In 1994, my wife and I were new parents living in Greenwich Village when I got a call that my mother, who lived in Chelsea, had just had a heart attack. I ran to nearby St. Vincent’s Hospital, arriving before the ambulance that would bring her. As I looked up 7th Avenue waiting for the flashing lights, a doctor approached and asked me if I was Carole’s son.
“Yes,” I said, “how did you know?”
“Well, you look just like her.”
Then he told me a story almost too remarkable to believe.
Years earlier he’d been a heroin addict living on the streets in the Haight-Ashbury district in San Francisco. “Your mom brought me coffee every morning and was kind to me.” Over time, she gained his trust. She took him to an NA meeting, then many more meetings, and then helped him into rehab.
I was stunned.
He went on: “12 years ago I was an addict living on the streets and your mother helped save my life. And now I’m a doctor in this hospital and I’m standing here waiting to help save hers.”
We never know our impact.

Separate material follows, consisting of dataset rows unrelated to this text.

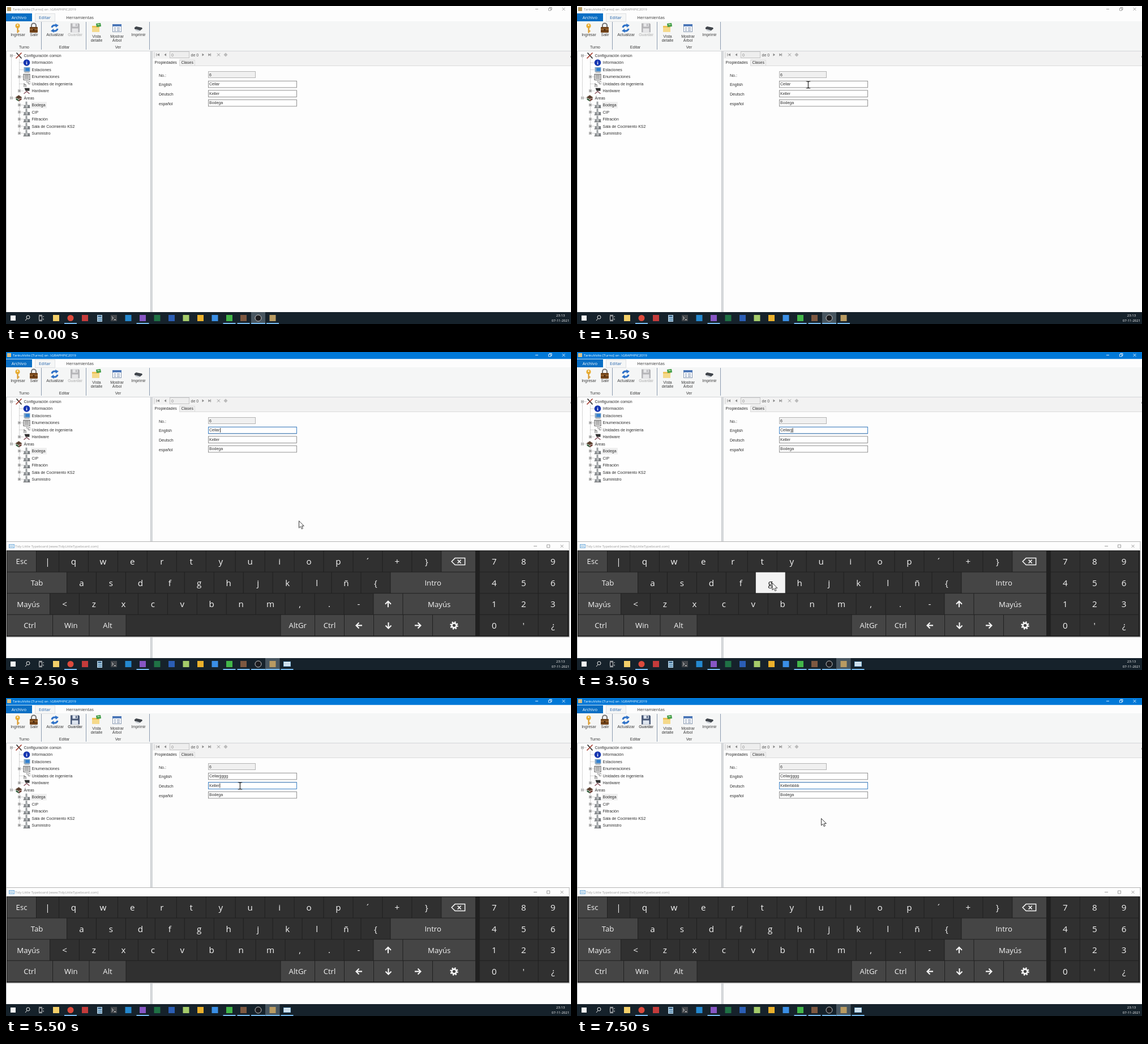
An HTML page for the animation above (8000 ms loop, 998 by 561 pixels).

```html
<!DOCTYPE html>
<html lang="es">
<head>
<meta charset="utf-8">
<title>Áreas</title>
<style>
html, body { margin: 0; width: 100%; height: 100%; overflow: hidden; background: #fdfdfd; }
svg { display: block; width: 998px; height: 561px; font: 7px "Liberation Sans", Arial, sans-serif; }
text { fill: #303030; white-space: pre; }
.ui { font-family: "Open Sans", "Noto Sans", sans-serif; }
.mid { text-anchor: middle; }
.at { animation: 8s step-end infinite; }
@keyframes from2000 { 0% { visibility: hidden } 25%, 100% { visibility: visible } }
@keyframes from2500 { 0% { visibility: hidden } 31.25%, 100% { visibility: visible } }
@keyframes from3000 { 0% { visibility: hidden } 37.5%, 100% { visibility: visible } }
@keyframes from3500 { 0% { visibility: hidden } 43.75%, 100% { visibility: visible } }
@keyframes from4000 { 0% { visibility: hidden } 50%, 100% { visibility: visible } }
@keyframes from4500 { 0% { visibility: hidden } 56.25%, 100% { visibility: visible } }
@keyframes from5500 { 0% { visibility: hidden } 68.75%, 100% { visibility: visible } }
@keyframes from6500 { 0% { visibility: hidden } 81.25%, 100% { visibility: visible } }
@keyframes from7000 { 0% { visibility: hidden } 87.5%, 100% { visibility: visible } }
@keyframes focusTop { 0%, 68.75%, 100% { visibility: hidden } 25% { visibility: visible } }
@keyframes pressJ { 0%, 43.75%, 100% { visibility: hidden } 37.5% { visibility: visible } }
@keyframes pressG { 0%, 62.5%, 100% { visibility: hidden } 43.75% { visibility: visible } }
@keyframes pressB { 0%, 93.75%, 100% { visibility: hidden } 75% { visibility: visible } }
@keyframes caret {
  0% { visibility: hidden }
  25% { visibility: visible; transform: translate(378px, 134px) }
  37.5% { visibility: visible; transform: translate(379.2px, 134px) }
  43.75% { visibility: visible; transform: translate(380.7px, 134px) }
  50% { visibility: visible; transform: translate(384.6px, 134px) }
  56.25% { visibility: visible; transform: translate(392.4px, 134px) }
  68.75% { visibility: visible; transform: translate(377.3px, 150.5px) }
  81.25% { visibility: visible; transform: translate(385px, 150.5px) }
  87.5% { visibility: visible; transform: translate(392.8px, 150.5px) }
  93.75%, 100% { visibility: hidden }
}
@keyframes arrow {
  0% { visibility: hidden }
  31.25% { visibility: visible; transform: translate(517px, 297.5px) }
  37.5% { visibility: visible; transform: translate(447px, 407px) }
  43.75% { visibility: visible; transform: translate(344.5px, 407px) }
  62.5% { visibility: visible; transform: translate(378px, 270px) }
  68.75% { visibility: hidden }
  75% { visibility: visible; transform: translate(366px, 444px) }
  93.75%, 100% { visibility: visible; transform: translate(431px, 212px) }
}
@keyframes beam {
  0%, 31.25%, 75%, 100% { visibility: hidden }
  18.75% { visibility: visible; transform: translate(408.5px, 139px) }
  25% { visibility: visible; transform: translate(407px, 134.5px) }
  68.75% { visibility: visible; transform: translate(413.5px, 155px) }
}
</style>
</head>
<body>
<svg id="stage" viewBox="0 0 998 561"></svg>
<script>
const rect = (x, y, w, h, fill, more = '') =>
  `<rect x="${x}" y="${y}" width="${w}" height="${h}" fill="${fill}" ${more}/>`;
const box = (x, y, w, h, fill, line) =>
  rect(x + .5, y + .5, w - 1, h - 1, fill, `stroke="${line}"`);
const disc = (x, y, r, fill, more = '') => `<circle cx="${x}" cy="${y}" r="${r}" fill="${fill}" ${more}/>`;
const text = (x, y, s, more = '') => `<text x="${x}" y="${y}" ${more}>${s}</text>`;
const ui = (x, y, s, size, fill, cls = '') =>
  text(x, y, s, `class="ui ${cls}" style="font-size:${size}px;fill:${fill}"`);
const fillPath = (d, fill) => `<path d="${d}" fill="${fill}"/>`;
const linePath = (d, stroke, width = 1, more = '') =>
  `<path d="${d}" fill="none" stroke="${stroke}" stroke-width="${width}" ${more}/>`;
const move = (x, y, body) => `<g transform="translate(${x} ${y})">${body}</g>`;
const anim = (name, body) => `<g class="at" style="animation-name:${name}">${body}</g>`;
const typed = (ms, s) => `<tspan class="at" style="animation-name:from${ms}">${s}</tspan>`;

function titleBar(bg, ink, icon) {
  return rect(0, 0, 998, 12.5, bg) + rect(2, 2, 7, 7, icon) +
    ui(12, 8, 'TankuVolto [Turno] on .\\GRAPHPIC2019', 6.1, ink) +
    linePath('M935 5.5h5M958.5 4h4v4h-4zM960 4v-1.5h4v4h-1.5M982.5 3l5 5m0-5l-5 5', ink, .8);
}

const floppy = (main, label) => move(122, 38.5,
  fillPath('M-8-8H6.500L8-6.500V8H-8z', main) + rect(-4.5, -8, 9, 6, label) +
  rect(-5.5, 1, 11, 7, label) + rect(1, -7, 2, 4, main));

function ribbon() {
  const label = (x, y, s, fill = '#3c3c3c') => text(x, y, s, `class="mid" style="fill:${fill}"`);
  const icons =
    move(20.5, 39, disc(0, -4, 4, '#e9ae33') + disc(0, -5.3, 1.2, '#fff') +
      fillPath('M-1-1H1.200V8L0 9L-1 8z', '#d9982a') + rect(1, 4, 2, 2.4, '#d9982a')) +
    move(49, 39, linePath('M-4-1V-5a4 3.500 0 0 1 8 0V-1', '#777', 2) +
      rect(-7, -2, 14, 10, '#704218', 'rx="1"') + rect(-7, 1, 14, 2, '#9a6631') + disc(0, 3, 1.3, '#2a1708')) +
    move(86, 39, linePath('M-5-1a5 5 0 0 1 8-3M5 1a5 5 0 0 1-8 3', '#2f72c8', 3) +
      fillPath('M1-8l6 3l-5 4zM-1 8l-6-3l5-4z', '#2f72c8')) +
    floppy('#b5b5b8', '#e6e6e8') +
    move(160, 39, rect(-8, -4, 13, 10.5, '#edc35a') + rect(-8, -1, 13, 7.5, '#f5d98a') +
      fillPath('M-1-8L7-9L8-3L0-2z', '#3f9c45') + rect(1.5, -7, 4, 1.5, '#bfe3b4')) +
    move(196, 39, box(-8, -7, 16, 14, '#fafcff', '#8a9bb2') + rect(-8, -7, 16, 4, '#4d78b8') +
      linePath('M-5-.5h3M0-.5h5M-5 2h3M0 2h5M-5 4.500h3M0 4.500h5', '#7d8ea8')) +
    move(234, 39, fillPath('M-2-5L6-3.500L3 0L-5-2z', '#fff') + fillPath('M-7-1L-4-3L6-1L7 1L2 5L-7 1.500z', '#41464c') +
      fillPath('M-4 2L3 4L0 6L-6 4z', '#c9ced4'));
  return rect(0, 12.5, 998, 15, '#fdfdfd') + rect(0, 27, 998, 52.5, '#f5f6f6') +
    rect(0, 13, 46, 14, '#0a6fc4') + ui(22.8, 23, 'Archivo', 7.6, '#fff', 'mid') +
    box(51, 13, 36, 15, '#f5f6f6', '#dfe1e3') + ui(68.5, 23, 'Editar', 7.6, '#2464ac', 'mid') +
    ui(130.5, 23, 'Herramientas', 7.6, '#333', 'mid') +
    [62, 141, 253].map(x => rect(x, 28, 1, 49, '#8c9bb0')).join('') + rect(0, 79, 998, 1, '#d3d5d8') +
    icons + label(21, 53, 'Ingresar') + label(49.5, 53, 'Salir') + label(86.5, 53, 'Actualizar') +
    label(122, 53, 'Guardar', '#aaa') + label(160, 55.5, 'Vista') + label(160, 63, 'detalle') +
    label(196, 55.5, 'Mostrar') + label(196, 63, 'Árbol') + label(234, 53, 'Imprimir') +
    label(32, 75, 'Turno') + label(103, 75, 'Editar') + label(198, 75, 'Ver') +
    anim('from5500', floppy('#4a5a78', '#dfe6f0') + label(122, 53, 'Guardar'));
}

function tree() {
  const tanks = rect(-2, -6, 3, 6, '#9b9fa2') + rect(-5, 0, 4, 5, '#8d9194') + rect(-1, -1, 3, 6, '#b3b6b8') +
    rect(2, 0, 3.5, 5, '#777c80') + linePath('M-6 5H6', '#66696c');
  const icon = {
    tools: linePath('M-4-5L5 5', '#333', 1.8) + linePath('M5-5L-5 5', '#a33a2c', 1.6),
    info: disc(0, 0, 5.8, '#1535b0') + text(0, 3, 'i', 'class="mid" style="fill:#fff;font:bold 9px \'Liberation Serif\',serif"'),
    screen: rect(-5, -4.5, 11, 8, '#7fa3c4') + rect(-2, -3, 7, 5, '#2f7fd0') + rect(-4, 4, 9, 1, '#777'),
    list: box(-6, -5, 12, 11, '#fff', '#555') + linePath('M-4-2.500H4M-4 0H4M-4 2.500H4', '#444'),
    unit: text(-5.5, 6, 'h', 'style="font-size:9px"') + text(-1, 1, '°C', 'style="font-size:7px"'),
    device: fillPath('M-4-5H5V0H-2z', '#333') + linePath('M-5 5L0 1L5 5', '#8a5560', 1.6),
    house: fillPath('M-6-1L0-5L6-1L0 2z', '#5b4030') + fillPath('M-5 0L0 3V6L-5 3z', '#35603f') +
      fillPath('M0 3L5 0V3L0 6z', '#6b3a30'),
    tanks
  };
  const nodes = [
    ['Configuración común', 'tools', '-'], ['Información', 'info'], ['Estaciones', 'screen'],
    ['Enumeraciones', 'list', '+'], ['Unidades de ingeniería', 'unit'], ['Hardware', 'device', '+'],
    ['Áreas', 'house', '-'],
    ...['Bodega', 'CIP', 'Filtración', 'Sala de Cocimiento KS2', 'Suministro'].map(s => [s, 'tanks', '+'])
  ];
  const dots = 'stroke-dasharray="1 1"';
  const rows = nodes.map(([name, kind, sign], i) => {
    const y = 87.5 + i * 12.45, root = sign === '-', x = root ? 22.5 : 36.5, bx = x - 13;
    return linePath(`M${bx} ${y}H${x - 6}`, '#999', .8, dots) + move(x, y, icon[kind]) +
      (sign ? box(bx - 2.5, y - 2.5, 5, 5, '#fff', '#b4b4b4') +
        linePath(`M${bx - 1.5} ${y}h3` + (root ? '' : `m-1.500-1.500v3`), '#555', .8) : '') +
      text(root ? 31.5 : 45.5, y + 2.5, name);
  });
  return rect(0, 80, 255.5, 460, '#fefefe') + rect(0, 80, 1, 460, '#b5b8bd') + rect(255.5, 80, 1, 460, '#8f959c') +
    rect(256.5, 80, 1.5, 460, '#dfe1e3') + rect(258, 80, .6, 460, '#b5b8bd') + rect(44.5, 169, 27.5, 11.5, '#efefef') +
    linePath('M9.500 90V162M23.500 94V150M23.500 168V224', '#999', .8, dots) + rows.join('');
}

function form() {
  const outline = (y, fill, line) => rect(357.5, y, 156, 11.6, fill, `stroke="${line}" stroke-width=".8"`);
  const field = (y, s) => outline(y, '#fff', '#777') + text(359, y + 8, s);
  const focus = y => outline(y, 'none', '#2a7fd4');
  return rect(259, 80, 739, 25, '#f2f2f2') + rect(259, 105, 739, 1, '#dcdcdc') +
    linePath('M262 82v9', '#aaa', 1, 'stroke-dasharray="1 1"') +
    linePath('M266 83.500v5M361.500 83.500v5', '#888') +
    fillPath('M271 83.500v5l-4-2.500zM283 83.500v5l-3.500-2.500zM346.500 83.500v5l3.500-2.500zM357.500 83.500v5l3.500-2.500z', '#888') +
    box(289, 80, 35, 12, '#eee', '#c4c4c4') + text(292, 88.5, '0', 'style="fill:#888"') +
    text(326.5, 88.5, 'de 0', 'style="fill:#555"') +
    linePath('M373 83.500l5 5m0-5l-5 5', '#999') + fillPath('M388 82.500l3.500 3.500l-3.500 3.500l-3.500-3.500z', '#bbb') +
    rect(997, 88, 1, 3, '#999') +
    box(306, 95, 28, 11, '#f0f0f0', '#dcdcdc') + rect(259, 93, 47, 13, '#fdfdfd') +
    text(262.5, 101.5, 'Propiedades') + text(309.5, 102.2, 'Clases') +
    ['No.:', 'English', 'Deutsch', 'español'].map((s, i) => text(270, 124.7 + i * 16.6, s)).join('') +
    box(357, 115, 84, 12, '#f0f0f0', '#b4b4b4') + text(359, 123.5, '6') +
    field(132.3, 'Cellar' + typed(3000, 'j') + typed(3500, 'j') + typed(4000, 'g') + typed(4500, 'gg')) +
    field(148.8, 'Keller' + typed(6500, 'bb') + typed(7000, 'bb')) + field(165.3, 'Bodega') +
    anim('focusTop', focus(132.3)) + anim('from5500', focus(148.8)) + anim('caret', rect(0, 0, .8, 8, '#111'));
}

function taskbar() {
  const bar = '#16222b', active = '#485660';
  const square = (x, fill) => rect(x - 5.5, 545, 11, 11, fill);
  const under = (x, w = 22) => rect(x - w / 2, 559, w, 2, '#76b9ed');
  const obs = disc(445.5, 550.5, 5.5, '#1d1d20', 'stroke="#ccc" stroke-width="1"');
  const tool = square(471, '#b99b62');
  const marks = [[88.5, '#f3cf69'], [139.5, '#c43b3b'], [216, '#2489d0'], [241.5, '#8756c4'], [267, '#1f7245'],
    [292.5, '#2b5eb5'], [318, '#a5cc6a'], [343.5, '#eab12c'], [369, '#3a8fe6'], [394.5, '#43b649'], [419.5, '#7d5840']];
  return rect(0, 540, 998, 21, bar) + rect(433, 540, 25, 21, active) +
    rect(8, 546, 9, 9, '#f4f4f4') + disc(39, 549, 3, 'none', 'stroke="#eee"') + linePath('M37 551.500l-3 3.500', '#eee') +
    linePath('M58.500 547v7h5v-7zM66 547v2M66 551v3M58 545.500h6M58 555.500h6', '#ddd', .9) +
    marks.map(m => square(...m)).join('') + disc(114, 550.5, 5.5, '#dc4a3c') +
    rect(161, 545, 9, 12, '#a9c8dd') + rect(162.5, 546.5, 6, 2, '#1f4f78') +
    linePath('M163 551.500h6M163 554.500h6', '#2d6a98', 1.5, 'stroke-dasharray="1.5 .8"') +
    square(190.5, '#44484c') + linePath('M187 548l2.500 2.500l-2.500 2.500M191 553.500h3', '#eee') +
    [114, 241.5, 394.5, 419.5, 471].map(x => under(x)).join('') + under(445.5, 25) + obs + tool +
    anim('from2000', rect(433, 540, 25, 19, bar) + rect(458, 540, 25.5, 21, active) + obs + tool + under(471, 25)) +
    anim('from2500', box(490, 546, 13, 9, '#e8f1f8', '#7fb3d8') +
      linePath('M492 549.500h9M492 552h9', '#5a8fb8', 1, 'stroke-dasharray="1 1"') + under(496.5)) +
    ui(979.5, 548, '23:13', 6, '#fff', 'mid') + ui(979.5, 557.3, '07-11-2021', 6, '#fff', 'mid');
}

const STEP = 51.95, ROW = 37.6;
const turn = { '←': 0, '↑': 90, '→': 180, '↓': 270 };

function glyph(s, x, y, ink) {
  if (s in turn) return move(x, y, linePath('M5.500 0H-5M0-5L-5 0L0 5', ink, 2.1, `transform="rotate(${turn[s]})"`));
  if (s === '⌫') return move(x, y, linePath('M-12 0L-6-6H11.500V6H-6zM-1.500-3l6 6m0-6l-6 6', ink, 1.5));
  if (s === '⚙') return move(x, y, disc(0, 0, 4, 'none', `stroke="${ink}" stroke-width="2.6"`) +
    disc(0, 0, 6, 'none', `stroke="${ink}" stroke-width="2.5" stroke-dasharray="2.36"`));
  const word = s.length > 1;
  return ui(x, y + (word ? 4.8 : 5.6), s.replace('<', '&lt;'), word ? 13.2 : 15.2, ink, 'mid');
}

function key(s, x, row, w, bg, ink = '#f4f4f4') {
  const y = 351 + row * ROW;
  return rect(x, y, w - 1, ROW - 1, bg) + glyph(s, x + w / 2 - .5, y + 18.6, ink);
}

// A token is "label:width"; a bare token is a run of standard keys.
function keyRow(spec, row, x) {
  const keys = spec.split(' ').flatMap(t => t.includes(':') ? [t.split(':')] : [...t].map(c => [c, STEP]));
  return keys.map(([s, w]) => {
    const light = s.length > 1 || (s && '⌫↑↓←→⚙'.includes(s));
    const out = key(s, x, row, +w, light ? '#454545' : '#303030');
    x += +w;
    return out;
  }).join('');
}

function keyboard() {
  const rows = [
    'Esc:52 |:40 qwertyuiop´+} ⌫:60.6',
    'Tab:106 asdfghjklñ{ Intro:150.5',
    'Mayús:76 <zxcvbnm,.- ↑:52 Mayús:128.5',
    'Ctrl:81 Win:64.5 Alt:65 :273 AltGr:60.5 Ctrl:52 ←:52 ↓:52 →:52 ⚙:76'
  ];
  const press = (name, s, n, row, x0) => anim(name, key(s, x0 + n * STEP, row, STEP + 1, '#f3f3f3', '#111'));
  return rect(0, 334, 995.5, 169.5, '#b4b4b4') + rect(1, 335, 993.5, 16, '#fdfdfd') + rect(1, 350, 993.5, 152, '#202020') +
    box(5, 339, 10, 7, '#dcecf8', '#77aeda') + linePath('M7 342.500h6', '#5a8fb8', 1, 'stroke-dasharray="1 1"') +
    ui(16, 345, 'Tidy Little Typeboard (www.TidyLittleTypeboard.com)', 6, '#999') +
    linePath('M932 342.500h6M955.500 340h5v5h-5zM979.500 340l5 5m0-5l-5 5', '#888', .8) +
    rows.map((r, i) => keyRow(r, i, 2)).join('') +
    ['789', '456', '123', "0'¿"].map((r, i) => keyRow(r, i, 836.8)).join('') +
    press('pressJ', 'j', 6, 1, 108) + press('pressG', 'g', 4, 1, 108) + press('pressB', 'b', 5, 2, 78);
}

const pointer =
  anim('arrow', '<path d="M.5.5V12.800L3.400 10.200L5.300 14.600L7.400 13.600L5.500 9.400H9.300z" fill="#fff" stroke="#222" stroke-width=".9"/>') +
  anim('beam', linePath('M-3.500-6H-1L0-5L1-6H3.500M0-5V5M-3.500 6H-1L0 5L1 6H3.500', '#111', 1.2));

document.getElementById('stage').innerHTML =
  rect(0, 0, 998, 561, '#fdfdfd') + titleBar('#fdfdfd', '#8c8c8c', '#b99b62') +
  anim('from2000', titleBar('#0078d7', '#fff', '#d8bd84')) +
  ribbon() + tree() + form() + taskbar() + anim('from2500', keyboard()) + pointer;
</script>
</body>
</html>
```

Over the course of my creative life, I’ve trafficked in broken, heroic mothers.
In “What’s Eating Gilbert Grape,” 500-pound Bonnie Grape leaves the house for the first time in years to go down to the courthouse to spring her youngest son, Arnie, from jail. She pounds on the countertop in the sheriff’s office, shouting, “Give me my son!”
In my film “Pieces of April,” after the Burns family abandons their trip to visit April in her run-down tenement apartment, her cancer-riddled mother, Joy, in a moment of defiance, climbs on the back of a stranger’s motorcycle and rides back to Manhattan where she reunites with her estranged daughter.
These two broken mothers each found their heroic moment.
My new film, “Ben Is Back,” is a love story about a mother and her recovering-addict son. I started writing with this central question: “What if the mother, Holly, was like Orpheus and was willing to descend into the Underworld to bring her great love (in this case, her son Ben) back to Earth?” So instead of having one seminal moment of heroism, she could make an endless string of determined, but often misguided, heroic attempts.
My mother, Carole Hedges, was my world until she walked out of our house when I was 7. Actually, she didn’t walk out. Alcohol walked her out. Around the time of my birth, she started to drink excessively and by the time she bolted, leaving behind four kids (ages 12, 10, 7 and 5), she was no longer herself.
Had my mother been sober, she would never have left her kids behind. She may have left her contentious marriage, but she would have taken us with her.
How do I know?
After two attempts at rehab, she went back for a charmed third time, and days after my 15th birthday, my mom had her last drink.
Why did it finally stick? A variety of reasons, sometimes it takes three tries. Maybe it’s because she nearly died. But I believe it’s because my heroic (20 years old at the time) sister, a non-drinker, volunteered to go through rehab with her. It was my sister’s unwillingness to give up on our mother that made the difference. My mom didn’t think she was worth much. But she certainly knew my sister was. And if my sister was willing to go through it with her, maybe she could do it.
And she did.
One day at a time for the rest of her life, my mother stayed sober and devoted herself to helping others do the same.
When I was younger, alcohol hijacked my mother’s heart and she couldn’t love us enough. For her last 22 ½ years, she loved us too much, which turns out to be my favorite kind of love.
Too much love.
It’s in that spirit that the fictional Holly Burns poured onto the page.
Everything good in my life can be traced back to my mother’s sobriety. She showed me that broken people can -- with the help of others -- turn themselves around.
So, yes, I wrote a script called “Ben Is Back” that I got to make with a bunch of remarkable artists and craftspeople. It’s an urgent attempt to deal with the heroin/opioid epidemic that is ravaging our country. The talented cast includes my favorite movie star, Julia Roberts, and my favorite actor, Lucas Hedges, who also happens to be Carole Hedges’ grandson.
I’m sorry my mother’s not alive to see the film, not only because she’d be proud of it, but because it turns out she’s the hero behind it.